Dr Jouhar began his work with polarised light in the late 1950's (once colour enlarging was available to him), commencing with photomicrographs of crystals deposited on glass plates - which showed brilliant yellow, blue and brown hues in spiky, swirling patterns.
He then experimented with other materials which would create colour on polarisation and, using a set-up which involved several glass levels and a downward pointing camera, he had an ideal system for 'playing with light'.
He found that pieces of colourless or sometimes coloured cellophane provided a versatile medium for the creation of a wide range of interesting and often beautiful images.
For example, 'Seraph' was created from cellophane, mechanical bits, and pieces of nylon thread;
'Whiskerando' forms a bold mosaic of red, green and blue on a dark background; and 'Phoenix' involved cellophane, bits of plastic, glass beads, buttons and a design on a large glass plate. He created many images in this way - some based on identifiable forms, others increasingly abstract.
The Photographic Society of America Journal of April 1963 featured his article titled 'Creating with Polarized Light' (29, 21-24)
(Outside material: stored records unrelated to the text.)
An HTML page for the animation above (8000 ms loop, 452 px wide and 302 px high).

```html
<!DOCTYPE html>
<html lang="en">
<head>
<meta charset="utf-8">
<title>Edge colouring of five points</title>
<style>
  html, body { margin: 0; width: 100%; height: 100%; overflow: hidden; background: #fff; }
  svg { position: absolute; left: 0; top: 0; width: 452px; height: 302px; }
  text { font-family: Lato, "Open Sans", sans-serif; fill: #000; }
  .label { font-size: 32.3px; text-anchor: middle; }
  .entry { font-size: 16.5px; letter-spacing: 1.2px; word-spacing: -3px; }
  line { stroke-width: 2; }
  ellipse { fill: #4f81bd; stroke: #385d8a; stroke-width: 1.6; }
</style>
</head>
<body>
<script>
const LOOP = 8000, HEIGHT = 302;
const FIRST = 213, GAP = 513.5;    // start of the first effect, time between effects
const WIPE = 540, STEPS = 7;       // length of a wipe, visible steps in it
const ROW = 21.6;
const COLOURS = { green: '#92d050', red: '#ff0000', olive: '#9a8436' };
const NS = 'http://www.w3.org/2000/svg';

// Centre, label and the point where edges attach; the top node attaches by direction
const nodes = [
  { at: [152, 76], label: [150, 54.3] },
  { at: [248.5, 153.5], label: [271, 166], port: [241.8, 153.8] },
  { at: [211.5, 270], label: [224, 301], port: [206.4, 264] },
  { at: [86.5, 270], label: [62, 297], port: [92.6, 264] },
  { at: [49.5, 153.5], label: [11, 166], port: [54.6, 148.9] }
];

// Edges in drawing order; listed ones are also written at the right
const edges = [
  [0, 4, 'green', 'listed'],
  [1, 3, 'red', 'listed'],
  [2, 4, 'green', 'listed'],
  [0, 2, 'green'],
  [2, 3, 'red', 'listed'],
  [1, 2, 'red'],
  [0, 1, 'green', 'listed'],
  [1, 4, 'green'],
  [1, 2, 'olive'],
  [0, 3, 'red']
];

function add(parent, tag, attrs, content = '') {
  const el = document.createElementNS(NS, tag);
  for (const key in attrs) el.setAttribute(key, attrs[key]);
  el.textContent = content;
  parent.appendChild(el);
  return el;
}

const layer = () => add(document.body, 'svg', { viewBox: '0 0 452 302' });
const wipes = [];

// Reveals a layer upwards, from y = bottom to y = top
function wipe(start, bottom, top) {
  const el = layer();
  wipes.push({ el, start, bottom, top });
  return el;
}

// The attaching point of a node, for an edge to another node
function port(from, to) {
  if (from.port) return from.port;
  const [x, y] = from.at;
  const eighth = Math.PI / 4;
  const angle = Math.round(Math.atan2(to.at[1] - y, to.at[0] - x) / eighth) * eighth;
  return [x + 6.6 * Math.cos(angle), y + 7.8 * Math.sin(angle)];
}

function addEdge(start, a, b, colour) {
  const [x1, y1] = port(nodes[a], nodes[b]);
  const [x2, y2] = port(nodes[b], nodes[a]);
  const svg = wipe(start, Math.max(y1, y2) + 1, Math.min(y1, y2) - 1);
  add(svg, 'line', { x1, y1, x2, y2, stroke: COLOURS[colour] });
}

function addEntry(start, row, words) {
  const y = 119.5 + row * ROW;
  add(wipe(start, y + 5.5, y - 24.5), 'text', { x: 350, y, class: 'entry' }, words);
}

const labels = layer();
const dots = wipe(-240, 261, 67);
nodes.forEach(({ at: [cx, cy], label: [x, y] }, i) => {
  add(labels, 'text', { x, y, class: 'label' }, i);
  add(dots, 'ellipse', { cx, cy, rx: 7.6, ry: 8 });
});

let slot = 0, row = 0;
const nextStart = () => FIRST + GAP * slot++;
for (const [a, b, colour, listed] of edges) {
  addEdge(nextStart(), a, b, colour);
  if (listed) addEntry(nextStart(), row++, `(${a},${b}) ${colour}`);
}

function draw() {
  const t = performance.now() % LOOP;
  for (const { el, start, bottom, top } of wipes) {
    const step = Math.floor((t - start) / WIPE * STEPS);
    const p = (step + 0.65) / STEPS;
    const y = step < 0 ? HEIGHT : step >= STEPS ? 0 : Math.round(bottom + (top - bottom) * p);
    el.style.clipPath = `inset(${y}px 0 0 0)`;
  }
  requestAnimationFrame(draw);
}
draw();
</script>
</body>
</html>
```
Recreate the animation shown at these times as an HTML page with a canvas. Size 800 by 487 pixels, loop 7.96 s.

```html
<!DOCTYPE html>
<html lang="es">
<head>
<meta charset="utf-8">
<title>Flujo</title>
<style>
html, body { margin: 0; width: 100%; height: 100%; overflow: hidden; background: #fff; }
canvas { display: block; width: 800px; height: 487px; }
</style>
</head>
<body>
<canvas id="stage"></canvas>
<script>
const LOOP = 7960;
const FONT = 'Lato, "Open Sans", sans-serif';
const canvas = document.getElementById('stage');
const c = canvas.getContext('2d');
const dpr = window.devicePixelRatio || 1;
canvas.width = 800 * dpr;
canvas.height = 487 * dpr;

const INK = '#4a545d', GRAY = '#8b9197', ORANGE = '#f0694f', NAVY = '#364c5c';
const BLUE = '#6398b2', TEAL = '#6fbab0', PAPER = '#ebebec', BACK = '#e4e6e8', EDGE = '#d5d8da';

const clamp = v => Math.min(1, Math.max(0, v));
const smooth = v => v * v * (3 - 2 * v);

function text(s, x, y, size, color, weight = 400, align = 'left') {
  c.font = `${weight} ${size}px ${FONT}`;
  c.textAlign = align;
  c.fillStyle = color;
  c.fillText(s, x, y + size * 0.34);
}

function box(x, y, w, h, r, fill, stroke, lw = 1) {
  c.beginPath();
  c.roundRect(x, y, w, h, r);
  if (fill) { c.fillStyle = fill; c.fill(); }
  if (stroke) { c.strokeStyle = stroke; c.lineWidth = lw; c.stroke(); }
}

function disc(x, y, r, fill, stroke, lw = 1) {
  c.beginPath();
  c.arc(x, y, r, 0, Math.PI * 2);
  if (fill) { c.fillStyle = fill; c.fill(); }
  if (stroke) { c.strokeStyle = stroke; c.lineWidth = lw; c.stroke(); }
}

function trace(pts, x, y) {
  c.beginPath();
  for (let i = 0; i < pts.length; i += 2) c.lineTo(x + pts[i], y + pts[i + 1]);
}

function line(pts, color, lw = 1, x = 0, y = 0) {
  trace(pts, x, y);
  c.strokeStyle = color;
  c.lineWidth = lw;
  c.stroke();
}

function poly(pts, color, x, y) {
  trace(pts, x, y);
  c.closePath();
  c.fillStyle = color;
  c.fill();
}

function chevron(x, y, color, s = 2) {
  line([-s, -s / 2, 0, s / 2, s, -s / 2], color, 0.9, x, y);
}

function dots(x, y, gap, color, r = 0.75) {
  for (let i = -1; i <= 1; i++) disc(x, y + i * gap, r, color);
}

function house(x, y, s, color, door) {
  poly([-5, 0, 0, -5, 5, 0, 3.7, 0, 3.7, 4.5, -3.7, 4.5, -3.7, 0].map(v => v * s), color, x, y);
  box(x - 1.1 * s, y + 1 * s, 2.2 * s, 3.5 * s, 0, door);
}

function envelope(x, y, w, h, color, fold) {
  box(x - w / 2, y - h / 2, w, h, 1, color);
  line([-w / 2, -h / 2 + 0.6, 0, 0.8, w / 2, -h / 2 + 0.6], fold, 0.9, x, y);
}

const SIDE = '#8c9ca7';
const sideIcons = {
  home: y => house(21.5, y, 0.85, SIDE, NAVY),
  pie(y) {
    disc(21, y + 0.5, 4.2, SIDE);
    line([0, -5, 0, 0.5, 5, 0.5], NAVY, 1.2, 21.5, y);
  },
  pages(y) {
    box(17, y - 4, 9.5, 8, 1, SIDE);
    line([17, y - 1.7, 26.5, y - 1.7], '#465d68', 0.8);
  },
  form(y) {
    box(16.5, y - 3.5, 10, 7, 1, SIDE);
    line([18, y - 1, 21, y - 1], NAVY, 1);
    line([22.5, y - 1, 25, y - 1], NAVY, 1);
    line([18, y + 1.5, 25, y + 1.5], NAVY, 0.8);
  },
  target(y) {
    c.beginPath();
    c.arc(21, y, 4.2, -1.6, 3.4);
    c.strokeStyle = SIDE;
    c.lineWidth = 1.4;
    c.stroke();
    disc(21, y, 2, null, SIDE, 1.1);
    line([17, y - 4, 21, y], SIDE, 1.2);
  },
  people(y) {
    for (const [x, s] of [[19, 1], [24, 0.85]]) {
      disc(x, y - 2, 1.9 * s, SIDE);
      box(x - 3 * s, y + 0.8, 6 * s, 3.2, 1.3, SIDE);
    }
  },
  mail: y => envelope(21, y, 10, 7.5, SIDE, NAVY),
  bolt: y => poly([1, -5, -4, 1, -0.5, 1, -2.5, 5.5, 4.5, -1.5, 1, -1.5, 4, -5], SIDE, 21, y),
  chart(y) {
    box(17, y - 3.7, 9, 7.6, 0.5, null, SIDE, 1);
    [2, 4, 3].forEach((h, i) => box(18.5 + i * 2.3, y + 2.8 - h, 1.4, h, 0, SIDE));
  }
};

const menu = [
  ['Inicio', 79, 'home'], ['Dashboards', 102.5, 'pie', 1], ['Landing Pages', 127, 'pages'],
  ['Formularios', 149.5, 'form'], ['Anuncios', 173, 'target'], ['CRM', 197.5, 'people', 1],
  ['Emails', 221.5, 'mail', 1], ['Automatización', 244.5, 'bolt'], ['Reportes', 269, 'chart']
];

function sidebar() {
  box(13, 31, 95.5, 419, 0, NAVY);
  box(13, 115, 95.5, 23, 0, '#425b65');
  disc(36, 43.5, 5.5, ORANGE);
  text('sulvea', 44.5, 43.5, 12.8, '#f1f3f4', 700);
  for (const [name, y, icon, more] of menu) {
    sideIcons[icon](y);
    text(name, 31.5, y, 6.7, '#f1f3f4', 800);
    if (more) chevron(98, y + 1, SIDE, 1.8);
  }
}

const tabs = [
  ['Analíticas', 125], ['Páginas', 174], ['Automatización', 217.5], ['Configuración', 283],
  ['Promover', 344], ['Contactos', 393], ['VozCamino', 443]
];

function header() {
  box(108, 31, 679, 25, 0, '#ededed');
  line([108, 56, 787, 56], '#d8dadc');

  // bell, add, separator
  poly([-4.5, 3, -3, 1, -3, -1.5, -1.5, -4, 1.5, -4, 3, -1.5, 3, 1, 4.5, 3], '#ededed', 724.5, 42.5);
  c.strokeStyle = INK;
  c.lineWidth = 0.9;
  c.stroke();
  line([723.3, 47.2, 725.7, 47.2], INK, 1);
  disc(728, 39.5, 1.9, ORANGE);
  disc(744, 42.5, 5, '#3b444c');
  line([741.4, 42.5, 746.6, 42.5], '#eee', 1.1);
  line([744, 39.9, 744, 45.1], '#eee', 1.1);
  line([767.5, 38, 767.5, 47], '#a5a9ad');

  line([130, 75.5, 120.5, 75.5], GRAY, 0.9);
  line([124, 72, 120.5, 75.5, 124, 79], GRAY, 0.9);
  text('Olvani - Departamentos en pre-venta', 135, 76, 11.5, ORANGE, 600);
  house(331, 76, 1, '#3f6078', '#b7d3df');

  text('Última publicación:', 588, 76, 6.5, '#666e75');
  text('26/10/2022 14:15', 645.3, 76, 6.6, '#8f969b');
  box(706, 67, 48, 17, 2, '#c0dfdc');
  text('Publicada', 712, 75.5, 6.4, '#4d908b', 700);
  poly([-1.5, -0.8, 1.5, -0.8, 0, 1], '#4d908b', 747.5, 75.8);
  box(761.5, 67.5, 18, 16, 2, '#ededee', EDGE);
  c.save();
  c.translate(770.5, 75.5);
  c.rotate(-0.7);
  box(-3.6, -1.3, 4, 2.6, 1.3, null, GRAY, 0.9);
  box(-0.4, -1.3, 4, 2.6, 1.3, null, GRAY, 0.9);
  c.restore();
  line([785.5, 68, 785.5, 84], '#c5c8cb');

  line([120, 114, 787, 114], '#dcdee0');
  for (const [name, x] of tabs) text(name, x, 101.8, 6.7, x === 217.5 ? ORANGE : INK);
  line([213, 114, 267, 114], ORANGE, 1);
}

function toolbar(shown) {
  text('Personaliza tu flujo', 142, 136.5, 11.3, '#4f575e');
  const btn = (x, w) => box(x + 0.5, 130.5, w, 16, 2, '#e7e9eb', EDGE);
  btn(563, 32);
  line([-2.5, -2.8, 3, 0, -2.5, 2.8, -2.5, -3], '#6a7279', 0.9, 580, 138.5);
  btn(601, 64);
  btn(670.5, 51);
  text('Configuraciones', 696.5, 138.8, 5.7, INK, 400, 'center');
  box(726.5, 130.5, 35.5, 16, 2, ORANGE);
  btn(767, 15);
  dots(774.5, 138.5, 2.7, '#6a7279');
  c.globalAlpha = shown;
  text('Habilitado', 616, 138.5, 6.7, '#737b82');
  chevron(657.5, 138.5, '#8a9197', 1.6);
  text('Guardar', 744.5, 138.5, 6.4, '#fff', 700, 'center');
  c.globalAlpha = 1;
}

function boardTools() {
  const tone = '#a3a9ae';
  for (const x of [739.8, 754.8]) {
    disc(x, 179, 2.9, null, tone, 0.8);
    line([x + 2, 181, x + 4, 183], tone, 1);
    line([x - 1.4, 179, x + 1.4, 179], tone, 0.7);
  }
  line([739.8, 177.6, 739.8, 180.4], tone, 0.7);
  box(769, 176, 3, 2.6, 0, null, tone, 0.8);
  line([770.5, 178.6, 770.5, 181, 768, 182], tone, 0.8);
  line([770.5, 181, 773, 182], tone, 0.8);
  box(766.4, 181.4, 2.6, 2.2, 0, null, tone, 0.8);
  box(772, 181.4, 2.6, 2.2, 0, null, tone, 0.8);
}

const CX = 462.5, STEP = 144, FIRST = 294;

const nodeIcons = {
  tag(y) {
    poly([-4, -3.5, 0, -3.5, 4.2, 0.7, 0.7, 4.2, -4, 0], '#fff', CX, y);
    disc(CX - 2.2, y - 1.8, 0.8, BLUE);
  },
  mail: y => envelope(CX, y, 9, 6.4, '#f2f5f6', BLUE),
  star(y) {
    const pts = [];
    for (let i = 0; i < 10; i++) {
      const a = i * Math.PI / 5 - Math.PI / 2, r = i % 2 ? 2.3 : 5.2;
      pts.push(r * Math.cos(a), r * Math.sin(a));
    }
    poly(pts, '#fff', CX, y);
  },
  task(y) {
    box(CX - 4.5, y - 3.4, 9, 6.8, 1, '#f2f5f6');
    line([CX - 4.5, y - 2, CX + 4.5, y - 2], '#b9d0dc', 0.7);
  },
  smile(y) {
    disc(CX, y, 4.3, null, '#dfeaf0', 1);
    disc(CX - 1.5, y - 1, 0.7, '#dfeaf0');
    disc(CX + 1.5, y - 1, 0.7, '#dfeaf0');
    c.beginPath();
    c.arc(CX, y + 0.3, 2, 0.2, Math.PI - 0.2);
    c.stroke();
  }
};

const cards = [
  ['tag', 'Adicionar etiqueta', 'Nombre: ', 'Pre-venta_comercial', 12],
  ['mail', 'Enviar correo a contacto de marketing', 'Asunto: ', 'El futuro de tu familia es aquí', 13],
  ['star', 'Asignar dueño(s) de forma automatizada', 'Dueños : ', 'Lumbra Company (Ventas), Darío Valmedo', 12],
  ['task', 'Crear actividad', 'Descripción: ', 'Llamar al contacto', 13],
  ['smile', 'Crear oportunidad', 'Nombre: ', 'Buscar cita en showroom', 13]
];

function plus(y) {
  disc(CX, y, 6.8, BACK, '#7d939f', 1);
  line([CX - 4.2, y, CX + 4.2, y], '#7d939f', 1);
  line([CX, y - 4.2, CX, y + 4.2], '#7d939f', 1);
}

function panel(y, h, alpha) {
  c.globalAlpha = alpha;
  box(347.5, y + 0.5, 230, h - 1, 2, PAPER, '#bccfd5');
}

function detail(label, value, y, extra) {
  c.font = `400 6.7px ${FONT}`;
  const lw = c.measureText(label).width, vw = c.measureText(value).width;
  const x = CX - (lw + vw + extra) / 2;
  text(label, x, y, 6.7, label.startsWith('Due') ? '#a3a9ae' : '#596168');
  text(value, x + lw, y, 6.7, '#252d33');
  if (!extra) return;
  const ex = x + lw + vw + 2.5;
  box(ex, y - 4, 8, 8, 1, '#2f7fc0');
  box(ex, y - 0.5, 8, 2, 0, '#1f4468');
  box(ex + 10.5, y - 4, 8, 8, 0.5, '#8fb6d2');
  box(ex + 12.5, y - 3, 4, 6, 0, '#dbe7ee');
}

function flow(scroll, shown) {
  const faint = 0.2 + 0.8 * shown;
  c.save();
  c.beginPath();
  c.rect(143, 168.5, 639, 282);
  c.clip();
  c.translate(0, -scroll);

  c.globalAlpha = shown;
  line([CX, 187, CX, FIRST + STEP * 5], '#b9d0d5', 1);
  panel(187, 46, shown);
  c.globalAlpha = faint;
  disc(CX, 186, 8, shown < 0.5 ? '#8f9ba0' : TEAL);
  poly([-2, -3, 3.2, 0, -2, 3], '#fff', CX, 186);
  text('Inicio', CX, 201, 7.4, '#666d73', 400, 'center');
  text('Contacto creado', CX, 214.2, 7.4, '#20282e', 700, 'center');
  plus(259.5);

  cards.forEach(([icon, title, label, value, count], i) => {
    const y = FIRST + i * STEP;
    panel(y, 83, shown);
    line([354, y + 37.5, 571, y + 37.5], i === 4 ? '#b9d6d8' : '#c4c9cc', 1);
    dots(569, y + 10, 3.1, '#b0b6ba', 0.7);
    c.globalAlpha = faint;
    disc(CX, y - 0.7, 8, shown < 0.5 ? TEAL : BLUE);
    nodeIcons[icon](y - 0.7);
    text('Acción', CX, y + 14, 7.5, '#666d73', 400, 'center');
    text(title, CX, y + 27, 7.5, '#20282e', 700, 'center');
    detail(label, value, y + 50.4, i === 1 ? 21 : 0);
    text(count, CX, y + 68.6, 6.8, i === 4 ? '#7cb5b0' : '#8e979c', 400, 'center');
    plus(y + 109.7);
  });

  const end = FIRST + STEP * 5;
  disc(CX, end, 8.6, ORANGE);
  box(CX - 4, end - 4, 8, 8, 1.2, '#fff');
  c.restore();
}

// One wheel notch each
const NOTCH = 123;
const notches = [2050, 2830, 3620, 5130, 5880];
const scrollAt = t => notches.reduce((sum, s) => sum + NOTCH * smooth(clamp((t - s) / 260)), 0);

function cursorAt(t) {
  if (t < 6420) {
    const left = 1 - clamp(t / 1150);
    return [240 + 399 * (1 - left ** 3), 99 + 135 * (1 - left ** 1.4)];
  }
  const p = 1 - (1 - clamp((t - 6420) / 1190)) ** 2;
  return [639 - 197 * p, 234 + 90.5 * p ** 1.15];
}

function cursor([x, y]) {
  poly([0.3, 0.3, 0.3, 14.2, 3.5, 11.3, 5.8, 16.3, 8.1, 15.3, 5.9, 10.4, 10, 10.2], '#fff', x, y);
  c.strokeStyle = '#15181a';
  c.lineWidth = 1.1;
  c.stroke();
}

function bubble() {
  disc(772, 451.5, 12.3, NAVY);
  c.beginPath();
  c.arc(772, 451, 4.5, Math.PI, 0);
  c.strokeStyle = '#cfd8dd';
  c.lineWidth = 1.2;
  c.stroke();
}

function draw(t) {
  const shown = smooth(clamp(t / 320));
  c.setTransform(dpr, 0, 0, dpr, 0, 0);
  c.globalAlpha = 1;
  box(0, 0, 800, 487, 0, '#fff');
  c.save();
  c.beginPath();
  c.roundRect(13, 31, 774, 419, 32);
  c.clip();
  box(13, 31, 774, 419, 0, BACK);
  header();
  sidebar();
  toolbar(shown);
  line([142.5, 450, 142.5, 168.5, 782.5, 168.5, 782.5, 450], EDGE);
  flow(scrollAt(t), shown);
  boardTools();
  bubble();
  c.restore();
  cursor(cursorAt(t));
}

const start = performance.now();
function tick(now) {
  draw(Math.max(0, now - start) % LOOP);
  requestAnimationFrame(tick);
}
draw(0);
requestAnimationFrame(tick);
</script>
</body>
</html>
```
If you would like a copy of this article, you can click on the link below.